Starting at the first line of the entries, extract each line up to and including the one that contains "var(--ink); stroke-width: 1;", but leave out the pictures.

Data entries
*** Begin section ***

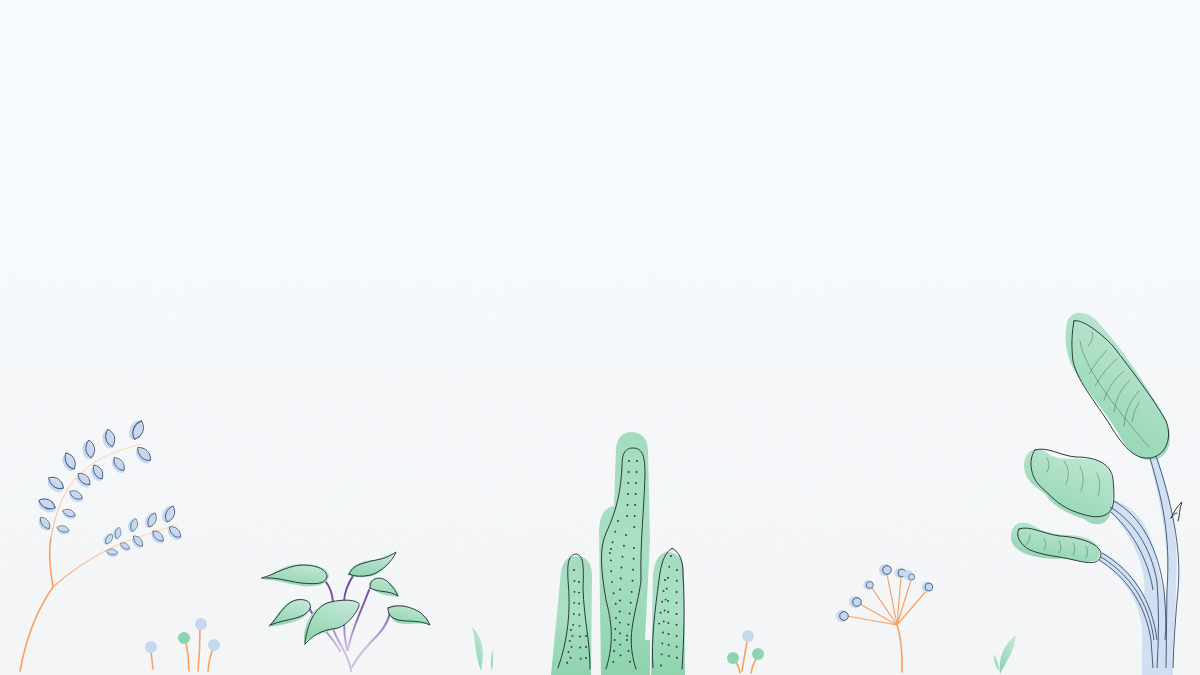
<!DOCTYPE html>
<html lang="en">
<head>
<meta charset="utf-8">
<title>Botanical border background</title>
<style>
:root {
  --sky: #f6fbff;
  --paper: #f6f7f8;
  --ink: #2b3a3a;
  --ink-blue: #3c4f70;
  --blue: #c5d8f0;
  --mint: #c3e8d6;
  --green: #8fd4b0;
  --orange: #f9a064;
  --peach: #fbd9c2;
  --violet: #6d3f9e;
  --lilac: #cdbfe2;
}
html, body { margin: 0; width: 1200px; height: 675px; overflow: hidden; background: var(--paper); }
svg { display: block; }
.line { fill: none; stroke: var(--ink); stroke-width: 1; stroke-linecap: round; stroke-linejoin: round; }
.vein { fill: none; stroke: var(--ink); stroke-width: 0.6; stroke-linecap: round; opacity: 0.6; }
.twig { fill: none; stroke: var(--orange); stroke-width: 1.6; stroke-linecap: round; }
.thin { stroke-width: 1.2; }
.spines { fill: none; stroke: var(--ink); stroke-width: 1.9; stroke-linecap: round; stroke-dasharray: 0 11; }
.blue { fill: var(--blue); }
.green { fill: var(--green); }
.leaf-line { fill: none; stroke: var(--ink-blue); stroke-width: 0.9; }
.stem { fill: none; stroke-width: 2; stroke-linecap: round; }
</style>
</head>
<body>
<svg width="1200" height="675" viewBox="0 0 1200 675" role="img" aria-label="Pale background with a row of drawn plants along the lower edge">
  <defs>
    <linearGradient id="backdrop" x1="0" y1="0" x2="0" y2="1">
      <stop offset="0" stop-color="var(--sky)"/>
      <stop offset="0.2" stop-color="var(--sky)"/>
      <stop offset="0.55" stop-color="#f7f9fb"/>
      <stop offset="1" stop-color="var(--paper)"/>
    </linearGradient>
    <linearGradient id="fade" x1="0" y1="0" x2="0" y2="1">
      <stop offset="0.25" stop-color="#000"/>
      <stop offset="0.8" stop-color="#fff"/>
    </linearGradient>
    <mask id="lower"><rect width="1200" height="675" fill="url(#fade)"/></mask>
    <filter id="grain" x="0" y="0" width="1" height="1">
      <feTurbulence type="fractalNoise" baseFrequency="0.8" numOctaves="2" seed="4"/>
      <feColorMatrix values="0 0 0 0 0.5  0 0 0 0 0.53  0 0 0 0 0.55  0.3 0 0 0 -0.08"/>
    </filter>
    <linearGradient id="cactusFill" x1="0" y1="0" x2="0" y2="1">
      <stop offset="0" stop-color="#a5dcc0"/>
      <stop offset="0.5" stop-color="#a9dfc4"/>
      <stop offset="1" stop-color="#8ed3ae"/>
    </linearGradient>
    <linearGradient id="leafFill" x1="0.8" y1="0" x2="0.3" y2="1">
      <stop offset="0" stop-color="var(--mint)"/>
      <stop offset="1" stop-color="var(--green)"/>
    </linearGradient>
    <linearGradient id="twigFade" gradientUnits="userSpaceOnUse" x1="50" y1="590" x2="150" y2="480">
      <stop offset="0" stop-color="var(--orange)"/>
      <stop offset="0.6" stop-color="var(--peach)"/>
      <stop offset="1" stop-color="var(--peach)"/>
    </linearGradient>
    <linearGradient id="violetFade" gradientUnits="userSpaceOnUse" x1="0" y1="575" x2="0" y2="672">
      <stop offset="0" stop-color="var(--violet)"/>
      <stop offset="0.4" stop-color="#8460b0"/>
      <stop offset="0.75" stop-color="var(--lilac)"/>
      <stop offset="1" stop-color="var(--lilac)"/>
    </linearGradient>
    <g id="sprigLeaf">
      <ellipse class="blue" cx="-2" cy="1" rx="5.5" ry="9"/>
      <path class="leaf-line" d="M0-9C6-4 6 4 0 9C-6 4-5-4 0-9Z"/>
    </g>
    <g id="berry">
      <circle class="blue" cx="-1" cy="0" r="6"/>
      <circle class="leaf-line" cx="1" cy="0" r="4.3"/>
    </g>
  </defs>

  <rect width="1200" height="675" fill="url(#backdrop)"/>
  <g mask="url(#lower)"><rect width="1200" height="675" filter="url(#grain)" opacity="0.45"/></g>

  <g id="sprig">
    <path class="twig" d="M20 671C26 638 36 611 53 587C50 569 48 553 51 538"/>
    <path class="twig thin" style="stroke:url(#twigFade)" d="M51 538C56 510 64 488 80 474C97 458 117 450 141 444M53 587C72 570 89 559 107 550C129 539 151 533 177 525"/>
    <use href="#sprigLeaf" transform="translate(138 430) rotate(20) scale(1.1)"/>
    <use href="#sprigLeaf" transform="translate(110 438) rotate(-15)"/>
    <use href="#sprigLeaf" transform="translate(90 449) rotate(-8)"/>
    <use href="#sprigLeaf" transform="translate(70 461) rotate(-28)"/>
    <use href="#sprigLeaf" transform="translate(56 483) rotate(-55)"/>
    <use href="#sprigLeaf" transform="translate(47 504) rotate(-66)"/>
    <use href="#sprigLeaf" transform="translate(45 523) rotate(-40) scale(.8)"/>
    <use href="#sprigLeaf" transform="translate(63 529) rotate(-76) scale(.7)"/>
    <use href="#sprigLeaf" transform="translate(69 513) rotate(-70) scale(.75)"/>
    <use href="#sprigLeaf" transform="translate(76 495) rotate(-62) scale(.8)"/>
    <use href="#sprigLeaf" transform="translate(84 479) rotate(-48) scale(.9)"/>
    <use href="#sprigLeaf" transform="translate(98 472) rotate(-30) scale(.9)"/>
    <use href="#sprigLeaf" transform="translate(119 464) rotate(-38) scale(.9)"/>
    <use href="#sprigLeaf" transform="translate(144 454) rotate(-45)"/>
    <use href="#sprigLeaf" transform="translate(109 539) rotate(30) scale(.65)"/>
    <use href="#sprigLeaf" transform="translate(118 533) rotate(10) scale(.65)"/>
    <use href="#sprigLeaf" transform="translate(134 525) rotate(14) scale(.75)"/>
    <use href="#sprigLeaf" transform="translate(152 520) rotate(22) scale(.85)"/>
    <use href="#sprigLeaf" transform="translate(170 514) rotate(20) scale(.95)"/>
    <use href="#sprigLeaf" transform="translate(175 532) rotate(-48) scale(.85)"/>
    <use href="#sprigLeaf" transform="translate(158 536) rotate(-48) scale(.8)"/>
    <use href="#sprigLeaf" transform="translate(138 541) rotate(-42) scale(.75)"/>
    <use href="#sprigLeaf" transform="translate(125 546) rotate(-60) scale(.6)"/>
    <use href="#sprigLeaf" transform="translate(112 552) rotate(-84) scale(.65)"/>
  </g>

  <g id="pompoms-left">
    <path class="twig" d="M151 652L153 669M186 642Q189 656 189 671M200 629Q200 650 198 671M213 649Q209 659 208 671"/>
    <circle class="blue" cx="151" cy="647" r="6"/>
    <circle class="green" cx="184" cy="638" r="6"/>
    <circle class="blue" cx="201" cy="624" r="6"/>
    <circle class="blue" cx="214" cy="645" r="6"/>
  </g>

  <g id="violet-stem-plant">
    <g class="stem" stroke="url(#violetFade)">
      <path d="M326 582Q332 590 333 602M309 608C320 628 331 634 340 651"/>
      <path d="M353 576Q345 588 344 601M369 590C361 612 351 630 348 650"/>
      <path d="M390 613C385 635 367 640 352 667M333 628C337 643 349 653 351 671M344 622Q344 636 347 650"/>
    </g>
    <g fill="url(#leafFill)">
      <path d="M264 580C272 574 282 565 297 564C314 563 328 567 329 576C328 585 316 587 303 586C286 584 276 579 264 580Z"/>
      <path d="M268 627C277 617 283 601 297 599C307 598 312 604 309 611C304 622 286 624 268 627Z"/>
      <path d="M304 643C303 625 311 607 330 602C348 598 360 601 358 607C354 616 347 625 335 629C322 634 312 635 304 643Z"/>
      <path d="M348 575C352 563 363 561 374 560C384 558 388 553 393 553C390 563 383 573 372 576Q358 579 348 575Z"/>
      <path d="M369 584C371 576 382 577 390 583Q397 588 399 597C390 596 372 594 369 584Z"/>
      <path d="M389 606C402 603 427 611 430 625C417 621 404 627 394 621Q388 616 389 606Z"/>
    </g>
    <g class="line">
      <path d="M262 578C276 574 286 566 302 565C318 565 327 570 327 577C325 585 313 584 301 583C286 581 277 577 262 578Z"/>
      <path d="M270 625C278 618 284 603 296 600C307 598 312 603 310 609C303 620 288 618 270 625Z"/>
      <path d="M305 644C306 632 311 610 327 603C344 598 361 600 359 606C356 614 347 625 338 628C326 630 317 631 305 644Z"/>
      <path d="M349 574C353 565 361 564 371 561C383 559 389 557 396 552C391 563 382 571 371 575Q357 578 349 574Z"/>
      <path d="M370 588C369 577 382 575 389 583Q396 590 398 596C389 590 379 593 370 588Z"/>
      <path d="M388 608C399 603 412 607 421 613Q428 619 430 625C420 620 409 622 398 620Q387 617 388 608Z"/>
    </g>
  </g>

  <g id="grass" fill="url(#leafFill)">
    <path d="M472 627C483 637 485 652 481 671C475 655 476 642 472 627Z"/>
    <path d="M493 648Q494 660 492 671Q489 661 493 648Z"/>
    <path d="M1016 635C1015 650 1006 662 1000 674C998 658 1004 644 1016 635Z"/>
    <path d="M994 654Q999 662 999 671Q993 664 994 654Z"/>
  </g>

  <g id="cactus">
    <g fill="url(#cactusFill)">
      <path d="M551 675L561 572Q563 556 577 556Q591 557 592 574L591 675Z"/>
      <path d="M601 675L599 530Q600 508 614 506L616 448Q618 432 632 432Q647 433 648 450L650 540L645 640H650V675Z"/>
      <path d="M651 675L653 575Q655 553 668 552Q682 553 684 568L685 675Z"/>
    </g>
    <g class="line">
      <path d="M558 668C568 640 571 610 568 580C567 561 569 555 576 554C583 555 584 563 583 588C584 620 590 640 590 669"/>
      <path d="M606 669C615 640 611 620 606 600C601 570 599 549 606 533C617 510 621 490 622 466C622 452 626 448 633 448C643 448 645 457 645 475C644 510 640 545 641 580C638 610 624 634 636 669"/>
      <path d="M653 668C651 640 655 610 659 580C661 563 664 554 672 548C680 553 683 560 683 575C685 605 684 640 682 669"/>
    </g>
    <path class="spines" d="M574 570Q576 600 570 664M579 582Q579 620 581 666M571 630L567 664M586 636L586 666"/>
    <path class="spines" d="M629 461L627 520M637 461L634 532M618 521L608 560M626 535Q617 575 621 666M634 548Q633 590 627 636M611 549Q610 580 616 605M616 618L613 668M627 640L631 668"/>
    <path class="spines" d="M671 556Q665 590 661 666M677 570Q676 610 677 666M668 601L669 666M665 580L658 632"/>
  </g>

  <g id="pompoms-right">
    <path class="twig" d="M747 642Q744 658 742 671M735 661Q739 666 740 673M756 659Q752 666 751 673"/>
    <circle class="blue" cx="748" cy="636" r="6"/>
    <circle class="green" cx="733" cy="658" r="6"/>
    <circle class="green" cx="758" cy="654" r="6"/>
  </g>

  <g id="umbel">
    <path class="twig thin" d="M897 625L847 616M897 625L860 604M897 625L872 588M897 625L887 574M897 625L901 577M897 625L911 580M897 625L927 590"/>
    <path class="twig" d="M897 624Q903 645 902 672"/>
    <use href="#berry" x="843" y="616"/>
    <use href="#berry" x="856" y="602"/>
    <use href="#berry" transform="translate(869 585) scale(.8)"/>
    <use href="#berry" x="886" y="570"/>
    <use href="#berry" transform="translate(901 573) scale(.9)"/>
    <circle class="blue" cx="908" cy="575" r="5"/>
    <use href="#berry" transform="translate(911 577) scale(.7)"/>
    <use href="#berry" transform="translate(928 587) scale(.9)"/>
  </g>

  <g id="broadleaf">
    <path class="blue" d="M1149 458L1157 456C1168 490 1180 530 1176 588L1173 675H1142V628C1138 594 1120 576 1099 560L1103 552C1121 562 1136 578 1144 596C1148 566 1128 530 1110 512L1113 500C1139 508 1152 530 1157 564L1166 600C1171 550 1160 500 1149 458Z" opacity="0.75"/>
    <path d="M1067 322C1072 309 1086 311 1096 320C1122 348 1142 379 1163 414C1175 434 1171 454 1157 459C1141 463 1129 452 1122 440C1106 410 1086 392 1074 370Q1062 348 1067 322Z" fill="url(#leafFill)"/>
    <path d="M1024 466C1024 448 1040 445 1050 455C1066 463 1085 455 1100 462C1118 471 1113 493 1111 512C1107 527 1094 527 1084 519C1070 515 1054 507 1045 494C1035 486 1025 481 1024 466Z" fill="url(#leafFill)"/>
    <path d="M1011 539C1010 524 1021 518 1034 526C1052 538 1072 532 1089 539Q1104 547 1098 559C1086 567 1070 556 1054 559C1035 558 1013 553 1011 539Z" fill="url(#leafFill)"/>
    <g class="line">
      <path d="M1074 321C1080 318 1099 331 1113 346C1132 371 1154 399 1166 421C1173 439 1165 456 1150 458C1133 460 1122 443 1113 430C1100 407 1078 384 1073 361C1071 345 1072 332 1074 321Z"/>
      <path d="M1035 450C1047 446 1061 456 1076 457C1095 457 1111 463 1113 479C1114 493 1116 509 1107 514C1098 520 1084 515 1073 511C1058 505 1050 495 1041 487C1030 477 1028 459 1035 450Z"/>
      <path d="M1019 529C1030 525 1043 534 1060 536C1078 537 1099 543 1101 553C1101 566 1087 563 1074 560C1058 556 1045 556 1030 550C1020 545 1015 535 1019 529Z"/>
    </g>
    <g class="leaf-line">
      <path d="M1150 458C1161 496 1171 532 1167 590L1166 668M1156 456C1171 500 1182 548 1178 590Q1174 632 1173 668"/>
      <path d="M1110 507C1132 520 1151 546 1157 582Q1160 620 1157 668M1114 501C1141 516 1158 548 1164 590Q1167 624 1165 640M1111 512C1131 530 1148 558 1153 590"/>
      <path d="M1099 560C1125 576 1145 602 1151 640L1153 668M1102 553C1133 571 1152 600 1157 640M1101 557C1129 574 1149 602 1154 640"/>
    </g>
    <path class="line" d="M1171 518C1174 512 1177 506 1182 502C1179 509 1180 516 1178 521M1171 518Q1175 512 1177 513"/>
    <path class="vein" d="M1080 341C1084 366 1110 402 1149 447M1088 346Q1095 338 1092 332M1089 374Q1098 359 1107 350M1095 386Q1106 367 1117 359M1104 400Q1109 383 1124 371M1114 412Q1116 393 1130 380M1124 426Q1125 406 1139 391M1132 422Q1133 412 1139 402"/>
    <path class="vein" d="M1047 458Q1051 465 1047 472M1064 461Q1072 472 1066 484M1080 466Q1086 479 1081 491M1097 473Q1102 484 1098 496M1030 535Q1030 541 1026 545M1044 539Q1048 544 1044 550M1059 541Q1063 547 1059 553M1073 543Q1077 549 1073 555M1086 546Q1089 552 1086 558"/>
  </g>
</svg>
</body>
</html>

*** End section ***

■ Answer section ■
<!DOCTYPE html>
<html lang="en">
<head>
<meta charset="utf-8">
<title>Botanical border background</title>
<style>
:root {
  --sky: #f6fbff;
  --paper: #f6f7f8;
  --ink: #2b3a3a;
  --ink-blue: #3c4f70;
  --blue: #c5d8f0;
  --mint: #c3e8d6;
  --green: #8fd4b0;
  --orange: #f9a064;
  --peach: #fbd9c2;
  --violet: #6d3f9e;
  --lilac: #cdbfe2;
}
html, body { margin: 0; width: 1200px; height: 675px; overflow: hidden; background: var(--paper); }
svg { display: block; }
.line { fill: none; stroke: var(--ink); stroke-width: 1; stroke-linecap: round; stroke-linejoin: round; }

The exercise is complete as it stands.